• Dataset entries:
•••
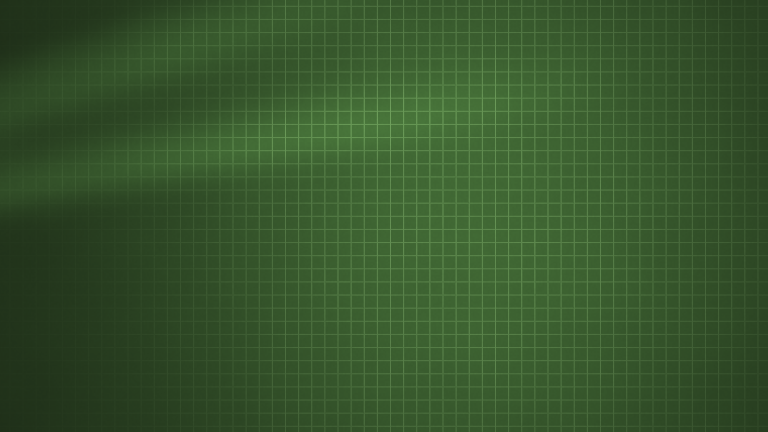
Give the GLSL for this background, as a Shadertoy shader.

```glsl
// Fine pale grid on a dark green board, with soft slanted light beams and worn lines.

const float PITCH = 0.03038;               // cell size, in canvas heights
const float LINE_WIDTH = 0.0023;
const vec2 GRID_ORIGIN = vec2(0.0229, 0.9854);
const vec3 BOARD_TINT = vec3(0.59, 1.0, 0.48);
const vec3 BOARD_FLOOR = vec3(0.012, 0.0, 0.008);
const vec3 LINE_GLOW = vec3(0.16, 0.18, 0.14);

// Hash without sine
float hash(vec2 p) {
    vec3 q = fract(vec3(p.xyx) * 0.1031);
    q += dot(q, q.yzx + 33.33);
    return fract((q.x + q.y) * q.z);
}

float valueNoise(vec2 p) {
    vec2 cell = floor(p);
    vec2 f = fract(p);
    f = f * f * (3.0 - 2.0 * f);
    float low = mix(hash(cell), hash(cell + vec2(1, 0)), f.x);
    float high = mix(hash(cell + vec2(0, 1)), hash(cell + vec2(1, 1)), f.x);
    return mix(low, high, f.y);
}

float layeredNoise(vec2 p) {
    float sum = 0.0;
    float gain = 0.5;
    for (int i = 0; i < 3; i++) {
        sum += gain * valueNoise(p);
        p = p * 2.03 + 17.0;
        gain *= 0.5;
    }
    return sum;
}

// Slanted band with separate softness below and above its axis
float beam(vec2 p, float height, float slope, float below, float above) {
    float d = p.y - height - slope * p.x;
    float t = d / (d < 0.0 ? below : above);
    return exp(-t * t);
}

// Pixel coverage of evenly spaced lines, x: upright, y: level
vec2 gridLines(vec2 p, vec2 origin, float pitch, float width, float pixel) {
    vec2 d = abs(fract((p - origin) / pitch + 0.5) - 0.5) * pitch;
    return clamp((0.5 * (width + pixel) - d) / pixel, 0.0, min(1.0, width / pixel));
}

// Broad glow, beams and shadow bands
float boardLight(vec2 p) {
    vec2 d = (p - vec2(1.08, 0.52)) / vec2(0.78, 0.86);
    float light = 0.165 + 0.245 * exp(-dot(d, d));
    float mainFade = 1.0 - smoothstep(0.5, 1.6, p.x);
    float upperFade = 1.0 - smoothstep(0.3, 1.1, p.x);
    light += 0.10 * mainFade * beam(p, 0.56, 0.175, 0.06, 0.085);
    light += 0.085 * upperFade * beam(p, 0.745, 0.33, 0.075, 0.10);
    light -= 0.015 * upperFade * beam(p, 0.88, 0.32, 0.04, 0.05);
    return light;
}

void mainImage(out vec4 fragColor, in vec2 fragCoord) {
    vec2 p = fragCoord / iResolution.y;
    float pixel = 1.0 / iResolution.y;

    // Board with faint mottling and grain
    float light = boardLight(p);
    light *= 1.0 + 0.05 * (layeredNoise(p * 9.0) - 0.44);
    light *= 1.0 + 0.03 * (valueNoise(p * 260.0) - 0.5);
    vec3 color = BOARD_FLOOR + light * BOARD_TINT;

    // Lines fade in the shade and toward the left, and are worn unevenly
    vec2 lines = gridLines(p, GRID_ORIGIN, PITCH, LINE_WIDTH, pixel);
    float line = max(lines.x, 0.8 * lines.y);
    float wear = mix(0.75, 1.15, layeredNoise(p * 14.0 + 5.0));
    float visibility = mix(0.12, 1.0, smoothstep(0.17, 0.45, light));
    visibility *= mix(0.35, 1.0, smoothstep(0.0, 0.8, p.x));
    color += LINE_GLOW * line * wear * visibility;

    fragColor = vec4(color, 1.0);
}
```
•••
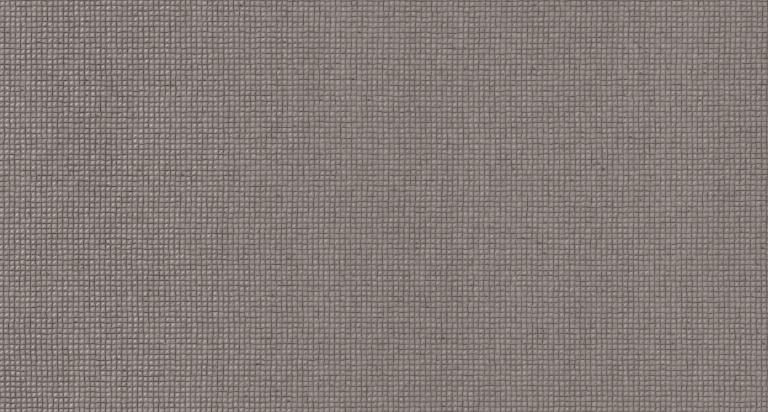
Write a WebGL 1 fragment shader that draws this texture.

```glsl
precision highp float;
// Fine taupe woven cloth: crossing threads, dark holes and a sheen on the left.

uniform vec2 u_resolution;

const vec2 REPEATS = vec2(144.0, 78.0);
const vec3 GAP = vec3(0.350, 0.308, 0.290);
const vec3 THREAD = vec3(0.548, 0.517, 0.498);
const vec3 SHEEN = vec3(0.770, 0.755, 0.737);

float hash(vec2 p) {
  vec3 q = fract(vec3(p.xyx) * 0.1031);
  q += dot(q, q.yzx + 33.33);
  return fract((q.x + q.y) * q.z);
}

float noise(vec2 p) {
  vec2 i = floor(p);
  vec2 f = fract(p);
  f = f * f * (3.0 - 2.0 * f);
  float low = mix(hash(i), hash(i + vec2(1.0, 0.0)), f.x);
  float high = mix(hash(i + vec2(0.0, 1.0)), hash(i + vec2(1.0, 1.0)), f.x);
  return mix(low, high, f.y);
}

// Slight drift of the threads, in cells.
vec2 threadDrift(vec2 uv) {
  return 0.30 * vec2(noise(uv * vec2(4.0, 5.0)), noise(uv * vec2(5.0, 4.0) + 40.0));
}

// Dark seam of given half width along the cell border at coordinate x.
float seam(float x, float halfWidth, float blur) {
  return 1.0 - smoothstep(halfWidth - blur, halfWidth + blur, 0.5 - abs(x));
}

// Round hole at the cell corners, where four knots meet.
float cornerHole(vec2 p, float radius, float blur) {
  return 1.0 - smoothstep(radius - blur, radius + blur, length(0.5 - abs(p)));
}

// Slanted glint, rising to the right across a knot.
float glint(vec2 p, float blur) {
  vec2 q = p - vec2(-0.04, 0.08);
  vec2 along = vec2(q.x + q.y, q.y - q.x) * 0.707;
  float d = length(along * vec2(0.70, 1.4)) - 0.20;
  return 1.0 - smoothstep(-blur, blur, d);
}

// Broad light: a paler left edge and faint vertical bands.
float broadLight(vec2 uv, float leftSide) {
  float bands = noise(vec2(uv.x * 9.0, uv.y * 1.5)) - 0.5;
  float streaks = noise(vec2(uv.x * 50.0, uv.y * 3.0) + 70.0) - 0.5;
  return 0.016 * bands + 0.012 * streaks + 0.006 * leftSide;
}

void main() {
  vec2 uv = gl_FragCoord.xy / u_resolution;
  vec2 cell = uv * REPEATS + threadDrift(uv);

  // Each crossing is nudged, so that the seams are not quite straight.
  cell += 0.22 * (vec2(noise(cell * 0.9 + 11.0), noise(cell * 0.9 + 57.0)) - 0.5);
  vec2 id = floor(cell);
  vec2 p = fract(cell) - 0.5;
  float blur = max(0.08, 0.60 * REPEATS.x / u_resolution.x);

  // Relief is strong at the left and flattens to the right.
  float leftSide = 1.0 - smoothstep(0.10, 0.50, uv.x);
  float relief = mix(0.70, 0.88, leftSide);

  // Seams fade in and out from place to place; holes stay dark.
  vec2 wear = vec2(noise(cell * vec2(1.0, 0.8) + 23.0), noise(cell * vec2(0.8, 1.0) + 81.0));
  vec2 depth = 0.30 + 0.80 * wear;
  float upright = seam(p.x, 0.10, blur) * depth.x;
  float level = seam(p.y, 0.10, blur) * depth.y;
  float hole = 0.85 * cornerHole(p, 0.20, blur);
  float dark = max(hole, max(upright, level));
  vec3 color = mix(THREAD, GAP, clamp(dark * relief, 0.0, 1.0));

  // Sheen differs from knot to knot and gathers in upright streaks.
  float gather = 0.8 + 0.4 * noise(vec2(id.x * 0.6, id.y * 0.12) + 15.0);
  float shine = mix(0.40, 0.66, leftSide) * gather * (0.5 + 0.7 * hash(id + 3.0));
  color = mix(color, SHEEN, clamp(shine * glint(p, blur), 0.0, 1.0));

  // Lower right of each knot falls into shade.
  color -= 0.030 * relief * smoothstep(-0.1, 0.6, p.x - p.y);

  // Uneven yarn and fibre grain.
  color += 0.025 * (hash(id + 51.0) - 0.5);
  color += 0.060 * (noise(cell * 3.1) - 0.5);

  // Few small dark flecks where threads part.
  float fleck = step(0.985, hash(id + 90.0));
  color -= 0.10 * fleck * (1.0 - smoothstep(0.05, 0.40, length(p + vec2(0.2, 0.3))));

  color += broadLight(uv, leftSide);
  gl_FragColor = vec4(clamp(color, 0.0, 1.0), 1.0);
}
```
•••
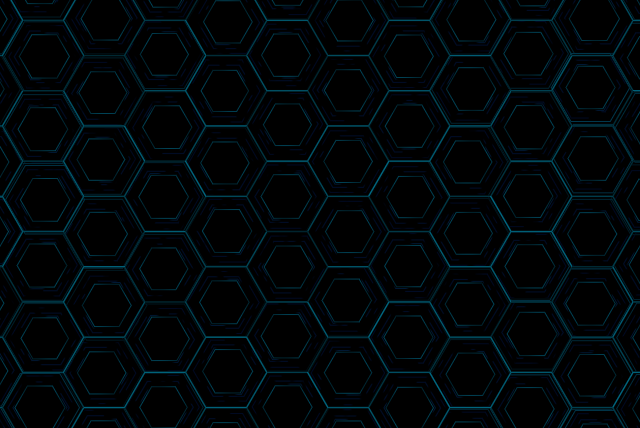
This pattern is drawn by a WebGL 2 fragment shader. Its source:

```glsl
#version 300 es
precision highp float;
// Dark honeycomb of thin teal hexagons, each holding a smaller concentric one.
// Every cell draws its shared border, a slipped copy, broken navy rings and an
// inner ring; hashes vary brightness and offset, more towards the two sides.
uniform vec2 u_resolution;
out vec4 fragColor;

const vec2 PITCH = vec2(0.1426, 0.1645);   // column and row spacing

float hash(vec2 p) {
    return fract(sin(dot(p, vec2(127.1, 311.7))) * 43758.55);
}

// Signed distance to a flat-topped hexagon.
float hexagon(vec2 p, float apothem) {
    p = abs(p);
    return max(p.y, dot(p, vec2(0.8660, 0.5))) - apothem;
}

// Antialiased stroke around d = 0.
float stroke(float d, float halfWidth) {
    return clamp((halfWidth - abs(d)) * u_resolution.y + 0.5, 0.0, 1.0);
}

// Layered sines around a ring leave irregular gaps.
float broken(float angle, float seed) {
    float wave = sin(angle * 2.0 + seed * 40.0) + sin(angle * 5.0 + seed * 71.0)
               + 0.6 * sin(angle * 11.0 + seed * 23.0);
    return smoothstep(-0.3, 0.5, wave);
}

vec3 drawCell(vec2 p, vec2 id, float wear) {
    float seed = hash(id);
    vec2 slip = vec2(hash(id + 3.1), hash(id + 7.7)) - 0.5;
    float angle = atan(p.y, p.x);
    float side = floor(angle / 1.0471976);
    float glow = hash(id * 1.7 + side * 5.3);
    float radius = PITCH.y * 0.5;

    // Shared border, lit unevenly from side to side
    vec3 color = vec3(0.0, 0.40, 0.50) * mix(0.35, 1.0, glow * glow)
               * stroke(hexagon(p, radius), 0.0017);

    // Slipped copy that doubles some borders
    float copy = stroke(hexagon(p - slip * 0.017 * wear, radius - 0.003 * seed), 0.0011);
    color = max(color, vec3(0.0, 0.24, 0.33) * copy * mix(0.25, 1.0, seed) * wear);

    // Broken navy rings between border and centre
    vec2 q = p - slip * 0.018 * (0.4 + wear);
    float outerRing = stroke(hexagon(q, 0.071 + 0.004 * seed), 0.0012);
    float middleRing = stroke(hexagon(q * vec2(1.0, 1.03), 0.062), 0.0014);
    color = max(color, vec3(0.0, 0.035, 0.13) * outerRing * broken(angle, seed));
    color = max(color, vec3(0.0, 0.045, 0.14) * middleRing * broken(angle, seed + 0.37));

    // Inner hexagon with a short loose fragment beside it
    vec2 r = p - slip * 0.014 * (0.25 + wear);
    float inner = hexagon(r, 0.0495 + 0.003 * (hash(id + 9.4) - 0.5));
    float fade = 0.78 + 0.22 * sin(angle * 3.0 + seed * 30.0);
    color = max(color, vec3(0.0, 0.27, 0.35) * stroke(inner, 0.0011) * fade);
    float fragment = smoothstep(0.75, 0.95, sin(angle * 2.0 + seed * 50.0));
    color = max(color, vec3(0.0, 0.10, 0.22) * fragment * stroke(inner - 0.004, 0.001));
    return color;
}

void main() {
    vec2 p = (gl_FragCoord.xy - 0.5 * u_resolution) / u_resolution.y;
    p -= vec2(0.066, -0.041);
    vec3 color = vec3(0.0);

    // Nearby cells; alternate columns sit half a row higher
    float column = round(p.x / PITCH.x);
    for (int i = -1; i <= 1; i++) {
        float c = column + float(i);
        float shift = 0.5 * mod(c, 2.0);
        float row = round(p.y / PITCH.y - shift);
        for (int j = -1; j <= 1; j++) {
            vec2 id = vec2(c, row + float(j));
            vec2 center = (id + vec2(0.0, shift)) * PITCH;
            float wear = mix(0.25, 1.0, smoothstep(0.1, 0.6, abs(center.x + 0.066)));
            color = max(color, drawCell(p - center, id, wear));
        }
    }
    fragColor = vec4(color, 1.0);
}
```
•••
• Instructions for the task: Look through the records and copy every line that has the word "stroke".

• Answer below:
// Antialiased stroke around d = 0.
float stroke(float d, float halfWidth) {
               * stroke(hexagon(p, radius), 0.0017);
    float copy = stroke(hexagon(p - slip * 0.017 * wear, radius - 0.003 * seed), 0.0011);
    float outerRing = stroke(hexagon(q, 0.071 + 0.004 * seed), 0.0012);
    float middleRing = stroke(hexagon(q * vec2(1.0, 1.03), 0.062), 0.0014);
    color = max(color, vec3(0.0, 0.27, 0.35) * stroke(inner, 0.0011) * fade);
    color = max(color, vec3(0.0, 0.10, 0.22) * fragment * stroke(inner - 0.004, 0.001));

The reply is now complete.